Plot Bunny #2: I was thinking about coming up with an RP (roleplay) for the YWP NaNoWriMo site, because…it sounds fun. Anyhow, a plot bunny came to me and named it Bloodstone, and it’s a semi-typical fantasy thing with a party of adventurers and such. After all, it is a roleplay.

Anyway, the premise of the story is that there was once this legendary tale of demon made of fire with soulless black eyes who terrorized the land of Eriilaen, and the best warriors of the time fought it and, along with some magic, managed to trap the demon inside a crimson stone–the bloodstone. Since the demon was still able to speak to people through the stone, it was given to the elves for safekeeping, as they were less likely to become corrupted through it.

But then the bloodstone disappears from the elves’ safekeeping, and the characters are called to go find it. (There’s other stuff too that I won’t put here–I’ve been spending way too much time on this plot bunny, but that might be okay if I actually decide to do the roleplay.)

Plot Bunny #3: I actually had this idea a while ago, but the plot bunny came back to me with a vengeance, and told me to write the story of The Little Mermaid. Only, in this version, the mermaid is given a choice to either keep her voice, or her beauty, and she chooses to keep her voice and give her beauty to the sea witch. I also want to follow the original fairy tale in that she has to marry the guy instead of just kissing him. (However, it will probably still have a happy ending, because I like happy endings.)

I haven’t decided yet, but I’ve been thinking that the mermaid might not really want to fall in love/have already fallen in love, she might just want to explore the human world and see what it’s like. She didn’t want to have to do the whole love thing, but since love is one of the strongest magics in the world, that was the only way she was going to stay human. I don’t know about that though.

This idea interests me a lot, because I want her to fall in love, and someone to fall in love with her, without her having to be pretty. I understand that looks are important sometimes, but when people say things like you have to be attracted physically to one another to fall in love, it kind of bothers me. What happened to stories like Beauty and the Beast? And what is that sort of statement telling to girls nowadays who think they aren’t beautiful (though they likely are)? So, I do want to tell this story at some point. I don’t know when that will be, but sometime, hopefully.

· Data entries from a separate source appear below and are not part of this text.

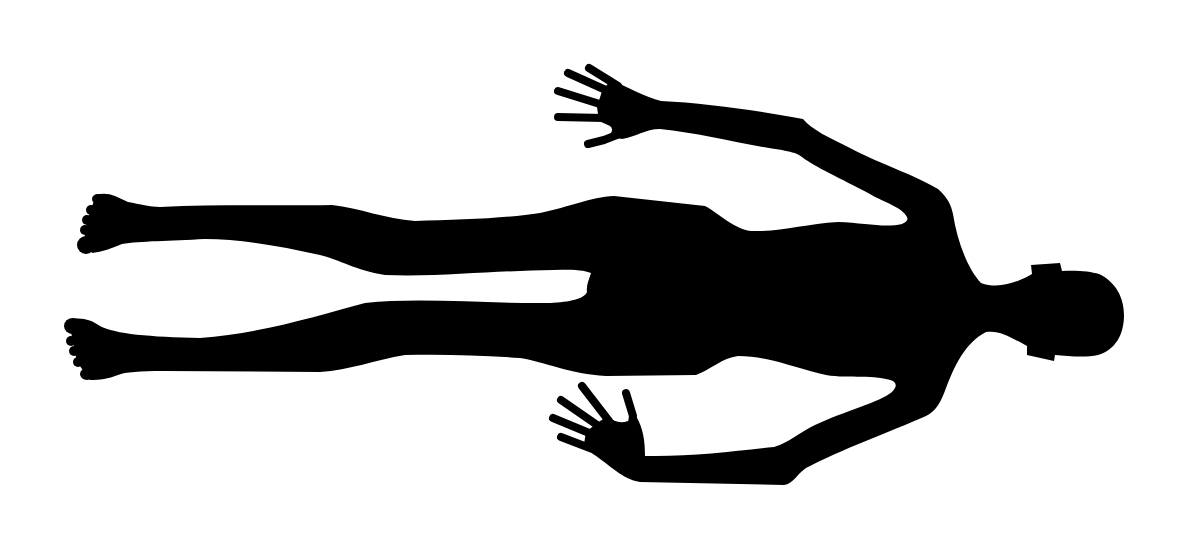
<!DOCTYPE html>
<html lang="en">
<head>
<meta charset="utf-8">
<title>Reclining figure silhouette</title>
<style>
  :root { --ground: #fff; --figure: #000; }
  html, body { margin: 0; background: var(--ground); overflow: hidden; }
  svg { display: block; width: 1188px; height: 549px; }
  .figure { fill: var(--figure); }
  .fingers { fill: none; stroke: var(--figure); stroke-width: 8; stroke-linecap: round; stroke-linejoin: round; }
</style>
</head>
<body>
<svg viewBox="0 0 1188 549" role="img" aria-label="Black silhouette of a human figure lying on its side, head to the right">
  <g class="figure">
    <path id="body" d="M128 202 C140 204 150 207 160 207 C220 204 280 206 332 205 C360 208 385 219 415 221 C460 220 510 218 540 213 C570 207 590 197 614 196
      L705 206 C720 214 735 230 752 231 C780 232 805 224 838 222 C865 223 885 228 902 224 Q909 221 907 217
      C902 207 885 203 870 194 C840 178 815 167 802 157 C795 152 790 152 782 150 C740 144 700 133 660 129 C645 129 636 137 622 139
      L608 136 Q615 130 610 126 L599 121 L597 107 L602 91 L611 80 C628 87 645 97 661 101
      C705 103 760 111 803 119 C812 130 830 138 850 148 C880 164 915 175 938 189 C948 198 951 205 953 214 C957 240 967 268 981 283
      C1000 290 1020 281 1032 274 L1031 265 L1060 263 L1062 271 C1075 270 1090 271 1099 274 C1116 282 1124 298 1124 315
      C1124 335 1115 350 1098 355 C1085 358 1068 356 1055 355 L1054 361 L1027 355 L1027 346 C1010 337 1000 330 986 332
      C965 343 955 365 946 388 C941 402 936 411 926 416 C890 432 840 450 806 468 C797 474 793 484 784 485 L640 482
      C622 479 610 465 593 454 L584 444 L586 432 L597 423 L608 416 Q617 425 628 421 L636 416 C643 428 645 440 645 456
      C690 457 735 451 774 447 C790 442 800 432 815 425 C845 411 880 402 892 392 Q899 385 893 381
      C875 374 850 379 826 375 C800 370 770 356 738 356 C722 358 710 370 696 375 L606 376 C570 374 545 362 520 358
      C480 355 440 354 405 355 C375 360 350 370 320 372 L163 371 C140 371 125 372 118 375 C108 379 100 380 90 380
      L77 362 L71 332 L72 319 C82 317 92 320 100 326 C115 334 150 337 200 338 C260 334 320 315 365 303
      C420 297 490 304 550 303 C570 302 584 299 587 292 C586 285 589 280 591 273 C580 268 550 270 520 271
      C480 272 430 277 385 275 C355 270 340 260 320 255 C280 246 240 239 205 239 C170 241 140 241 122 244
      C112 248 102 252 92 253 L84 240 L88 218 L96 195 Q105 192 115 196 Z"/>
    <g id="upper-toes">
      <ellipse cx="98" cy="199" rx="6" ry="5"/>
      <circle cx="91" cy="210" r="5"/>
      <circle cx="87" cy="220" r="5"/>
      <circle cx="85" cy="230" r="5"/>
      <ellipse cx="86" cy="245" rx="9" ry="9"/>
    </g>
    <g id="lower-toes">
      <ellipse cx="73" cy="326" rx="9" ry="8"/>
      <circle cx="71" cy="341" r="5"/>
      <circle cx="74" cy="351" r="5"/>
      <circle cx="78" cy="362" r="5"/>
      <ellipse cx="87" cy="374" rx="7" ry="6"/>
    </g>
  </g>
  <g class="fingers">
    <path id="upper-hand" d="M589 68 L618 86 M568 73 L608 91 M558 91 L603 105 M558 117 L604 118 M588 144 L604 140 L622 133"/>
    <path id="lower-hand" d="M582 386 L609 421 M561 400 L600 427 M553 418 L594 435 M561 437 L595 450 M626 393 L633 416 L631 430"/>
  </g>
</svg>
</body>
</html>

Plot Bunny #4: This one actually came today, while I was doodling in the notebooks. It came originally from an idea I had for the world building of Zel–a rainbird. (Which is not the most creative name and I might come up with something later, but for now I’m just calling it that.) It’s this half bird, half fish/amphibian/something that lives in the water. I haven’t decided if they live underwater, or they just have the ability to go underwater.

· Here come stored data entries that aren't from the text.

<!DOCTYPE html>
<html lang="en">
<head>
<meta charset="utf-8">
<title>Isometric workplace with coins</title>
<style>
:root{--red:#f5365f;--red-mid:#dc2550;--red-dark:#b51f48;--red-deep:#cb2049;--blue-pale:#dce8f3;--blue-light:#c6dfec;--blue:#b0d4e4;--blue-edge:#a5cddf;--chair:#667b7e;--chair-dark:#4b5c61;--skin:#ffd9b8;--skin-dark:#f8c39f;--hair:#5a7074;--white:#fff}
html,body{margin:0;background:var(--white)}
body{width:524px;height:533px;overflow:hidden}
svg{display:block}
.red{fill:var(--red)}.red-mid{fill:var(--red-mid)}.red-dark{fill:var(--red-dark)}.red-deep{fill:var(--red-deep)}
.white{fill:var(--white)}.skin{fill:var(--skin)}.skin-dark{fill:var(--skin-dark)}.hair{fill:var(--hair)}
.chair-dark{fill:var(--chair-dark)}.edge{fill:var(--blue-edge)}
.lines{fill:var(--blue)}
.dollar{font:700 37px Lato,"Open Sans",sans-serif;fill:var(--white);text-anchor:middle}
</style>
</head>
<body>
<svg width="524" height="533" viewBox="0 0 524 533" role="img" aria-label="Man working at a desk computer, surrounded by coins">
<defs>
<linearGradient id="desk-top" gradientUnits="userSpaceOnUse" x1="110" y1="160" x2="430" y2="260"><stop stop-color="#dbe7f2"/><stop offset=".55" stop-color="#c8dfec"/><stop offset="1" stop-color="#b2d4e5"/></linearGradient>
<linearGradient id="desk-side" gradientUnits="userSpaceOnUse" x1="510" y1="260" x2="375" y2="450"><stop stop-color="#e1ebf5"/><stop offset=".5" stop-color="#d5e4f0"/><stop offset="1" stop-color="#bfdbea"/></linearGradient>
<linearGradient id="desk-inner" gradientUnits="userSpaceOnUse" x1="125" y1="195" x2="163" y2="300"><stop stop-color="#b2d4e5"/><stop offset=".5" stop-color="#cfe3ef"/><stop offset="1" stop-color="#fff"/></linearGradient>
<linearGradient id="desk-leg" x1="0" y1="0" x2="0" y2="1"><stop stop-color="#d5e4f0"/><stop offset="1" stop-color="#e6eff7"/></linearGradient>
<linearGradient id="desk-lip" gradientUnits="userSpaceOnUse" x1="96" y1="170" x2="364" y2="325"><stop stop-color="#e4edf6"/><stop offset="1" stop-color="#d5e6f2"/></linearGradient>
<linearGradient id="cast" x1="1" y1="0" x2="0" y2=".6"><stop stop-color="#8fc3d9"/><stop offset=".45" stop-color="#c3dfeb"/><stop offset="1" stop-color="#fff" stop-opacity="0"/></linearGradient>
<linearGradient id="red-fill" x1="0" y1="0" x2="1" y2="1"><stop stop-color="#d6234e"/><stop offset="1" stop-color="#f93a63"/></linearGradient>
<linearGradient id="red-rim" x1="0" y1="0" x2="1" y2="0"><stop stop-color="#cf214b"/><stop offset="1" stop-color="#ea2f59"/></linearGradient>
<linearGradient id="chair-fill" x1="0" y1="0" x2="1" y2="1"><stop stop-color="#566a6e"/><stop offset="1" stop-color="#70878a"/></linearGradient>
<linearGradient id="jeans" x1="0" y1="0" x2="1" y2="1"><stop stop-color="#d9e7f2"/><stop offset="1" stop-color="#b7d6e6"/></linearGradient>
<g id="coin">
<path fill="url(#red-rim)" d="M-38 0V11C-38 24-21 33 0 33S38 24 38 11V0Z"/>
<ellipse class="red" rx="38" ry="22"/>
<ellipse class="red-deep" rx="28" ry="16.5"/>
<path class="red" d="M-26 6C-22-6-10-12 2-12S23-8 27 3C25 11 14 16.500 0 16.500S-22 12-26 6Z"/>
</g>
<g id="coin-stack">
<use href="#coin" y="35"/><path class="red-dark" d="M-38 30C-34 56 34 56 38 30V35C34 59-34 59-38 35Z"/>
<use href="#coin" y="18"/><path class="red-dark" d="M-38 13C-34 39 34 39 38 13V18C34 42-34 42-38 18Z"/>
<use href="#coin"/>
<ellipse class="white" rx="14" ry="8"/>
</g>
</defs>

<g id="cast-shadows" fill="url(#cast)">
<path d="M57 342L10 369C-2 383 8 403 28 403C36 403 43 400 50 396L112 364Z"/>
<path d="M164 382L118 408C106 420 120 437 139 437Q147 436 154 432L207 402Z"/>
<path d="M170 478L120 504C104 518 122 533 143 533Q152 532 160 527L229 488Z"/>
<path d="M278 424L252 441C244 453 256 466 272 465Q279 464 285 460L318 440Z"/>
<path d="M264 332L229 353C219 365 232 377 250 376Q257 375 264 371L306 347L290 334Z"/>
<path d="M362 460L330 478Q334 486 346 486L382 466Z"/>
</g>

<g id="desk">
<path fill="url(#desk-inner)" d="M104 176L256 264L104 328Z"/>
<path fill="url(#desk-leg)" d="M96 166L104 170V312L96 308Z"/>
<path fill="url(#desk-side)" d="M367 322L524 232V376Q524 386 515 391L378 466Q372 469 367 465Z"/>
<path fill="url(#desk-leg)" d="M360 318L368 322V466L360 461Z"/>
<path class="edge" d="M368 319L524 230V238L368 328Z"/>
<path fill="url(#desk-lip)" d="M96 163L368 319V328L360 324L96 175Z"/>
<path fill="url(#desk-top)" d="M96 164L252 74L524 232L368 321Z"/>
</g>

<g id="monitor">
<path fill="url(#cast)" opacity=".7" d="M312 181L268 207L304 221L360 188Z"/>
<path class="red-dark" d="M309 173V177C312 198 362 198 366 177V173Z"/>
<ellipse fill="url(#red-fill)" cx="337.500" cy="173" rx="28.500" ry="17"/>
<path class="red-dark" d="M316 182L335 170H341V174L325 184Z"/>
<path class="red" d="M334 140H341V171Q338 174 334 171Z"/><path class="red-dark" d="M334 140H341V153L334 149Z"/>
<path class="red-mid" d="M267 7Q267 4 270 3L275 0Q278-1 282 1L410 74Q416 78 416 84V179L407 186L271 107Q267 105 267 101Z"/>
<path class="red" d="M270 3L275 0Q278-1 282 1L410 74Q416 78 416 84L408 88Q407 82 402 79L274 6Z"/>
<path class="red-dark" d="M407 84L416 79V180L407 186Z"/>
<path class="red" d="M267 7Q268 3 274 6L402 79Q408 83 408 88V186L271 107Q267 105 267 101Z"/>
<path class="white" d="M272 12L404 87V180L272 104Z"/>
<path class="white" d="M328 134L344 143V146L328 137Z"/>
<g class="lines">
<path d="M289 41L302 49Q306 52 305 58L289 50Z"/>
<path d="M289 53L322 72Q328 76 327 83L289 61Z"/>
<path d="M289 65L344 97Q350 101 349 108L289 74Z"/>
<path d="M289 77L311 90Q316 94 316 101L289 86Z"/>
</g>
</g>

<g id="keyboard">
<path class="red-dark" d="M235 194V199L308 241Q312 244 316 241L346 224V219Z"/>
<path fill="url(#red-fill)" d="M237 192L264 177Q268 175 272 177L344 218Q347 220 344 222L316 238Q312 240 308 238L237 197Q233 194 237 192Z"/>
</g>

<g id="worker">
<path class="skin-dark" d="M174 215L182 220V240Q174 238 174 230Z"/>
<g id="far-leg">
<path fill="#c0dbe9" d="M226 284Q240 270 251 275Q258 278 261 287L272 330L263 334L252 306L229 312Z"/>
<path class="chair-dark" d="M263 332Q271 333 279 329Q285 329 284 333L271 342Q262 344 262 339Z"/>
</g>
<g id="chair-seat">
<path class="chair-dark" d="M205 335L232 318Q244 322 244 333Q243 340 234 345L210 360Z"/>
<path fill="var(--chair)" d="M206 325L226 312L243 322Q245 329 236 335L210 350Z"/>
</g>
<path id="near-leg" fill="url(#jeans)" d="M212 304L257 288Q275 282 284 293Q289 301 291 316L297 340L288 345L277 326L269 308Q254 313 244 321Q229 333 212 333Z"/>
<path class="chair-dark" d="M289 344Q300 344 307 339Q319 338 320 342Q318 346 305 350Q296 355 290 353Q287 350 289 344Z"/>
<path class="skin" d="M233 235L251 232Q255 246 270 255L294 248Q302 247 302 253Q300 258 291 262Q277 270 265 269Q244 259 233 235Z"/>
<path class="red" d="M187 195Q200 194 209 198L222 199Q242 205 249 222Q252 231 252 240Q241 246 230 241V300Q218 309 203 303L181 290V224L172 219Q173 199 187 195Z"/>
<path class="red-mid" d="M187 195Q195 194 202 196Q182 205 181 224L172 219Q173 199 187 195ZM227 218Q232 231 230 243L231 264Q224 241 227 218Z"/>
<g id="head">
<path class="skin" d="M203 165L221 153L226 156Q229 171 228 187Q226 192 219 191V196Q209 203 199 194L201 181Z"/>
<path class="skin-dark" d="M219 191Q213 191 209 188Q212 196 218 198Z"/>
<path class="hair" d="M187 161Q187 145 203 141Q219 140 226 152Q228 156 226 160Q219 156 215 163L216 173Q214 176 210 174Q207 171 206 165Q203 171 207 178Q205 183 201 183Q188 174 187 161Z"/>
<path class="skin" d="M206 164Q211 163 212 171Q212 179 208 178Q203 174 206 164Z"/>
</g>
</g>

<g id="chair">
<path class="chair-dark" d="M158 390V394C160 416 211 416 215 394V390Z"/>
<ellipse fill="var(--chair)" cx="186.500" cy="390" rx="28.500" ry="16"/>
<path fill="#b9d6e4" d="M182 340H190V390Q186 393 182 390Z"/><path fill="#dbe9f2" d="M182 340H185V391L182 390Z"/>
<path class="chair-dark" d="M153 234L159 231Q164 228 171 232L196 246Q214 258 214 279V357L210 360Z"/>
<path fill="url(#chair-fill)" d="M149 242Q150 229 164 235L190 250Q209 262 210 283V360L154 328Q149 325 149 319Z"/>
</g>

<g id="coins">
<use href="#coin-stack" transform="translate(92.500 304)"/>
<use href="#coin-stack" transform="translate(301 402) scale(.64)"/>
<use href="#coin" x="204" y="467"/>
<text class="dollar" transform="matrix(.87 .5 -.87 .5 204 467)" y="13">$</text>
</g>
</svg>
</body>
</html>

Anyway, I’ve had a lot of ideas on the rainbird. It only flies in the rain. Why? I don’t know, but they’re called rainbirds for that reason. They have really long wing and tail feathers, and when they fly, they look like ribbons. And then something about the rain makes them colorful and rainbow-y, whether that’s just magic or something to do with water and rainbows and stuff like that.

I really liked the idea of the rainbirds, and since I haven’t actually included them in my Zel novel yet, and since I probably won’t because there’s a slight drought going on at the moment, I thought I could create another fractured fairy tale with them. Maybe The Swan Princess, or the one where the girl’s seven brothers get turned into birds. Or some other fairy tale that involves the rainbirds much more than my Zel novel would’ve.

Plot Bunny #5: Lastly, one day I just thought of some random words and wrote them down. I don’t really know if that counts as a full plot bunny because the idea is so random that it has nothing to do with plot, so maybe it’s like…a lucky plot bunny rabbit foot? Actually, that sounds weird. Never mind. Here’s the words:

You must complete the circles…eternity spinning together….everything and nothingness all at once.


 

Have the plot bunnies been trying to infest any of your lives as well? I’m telling you, they can get to be a real problem…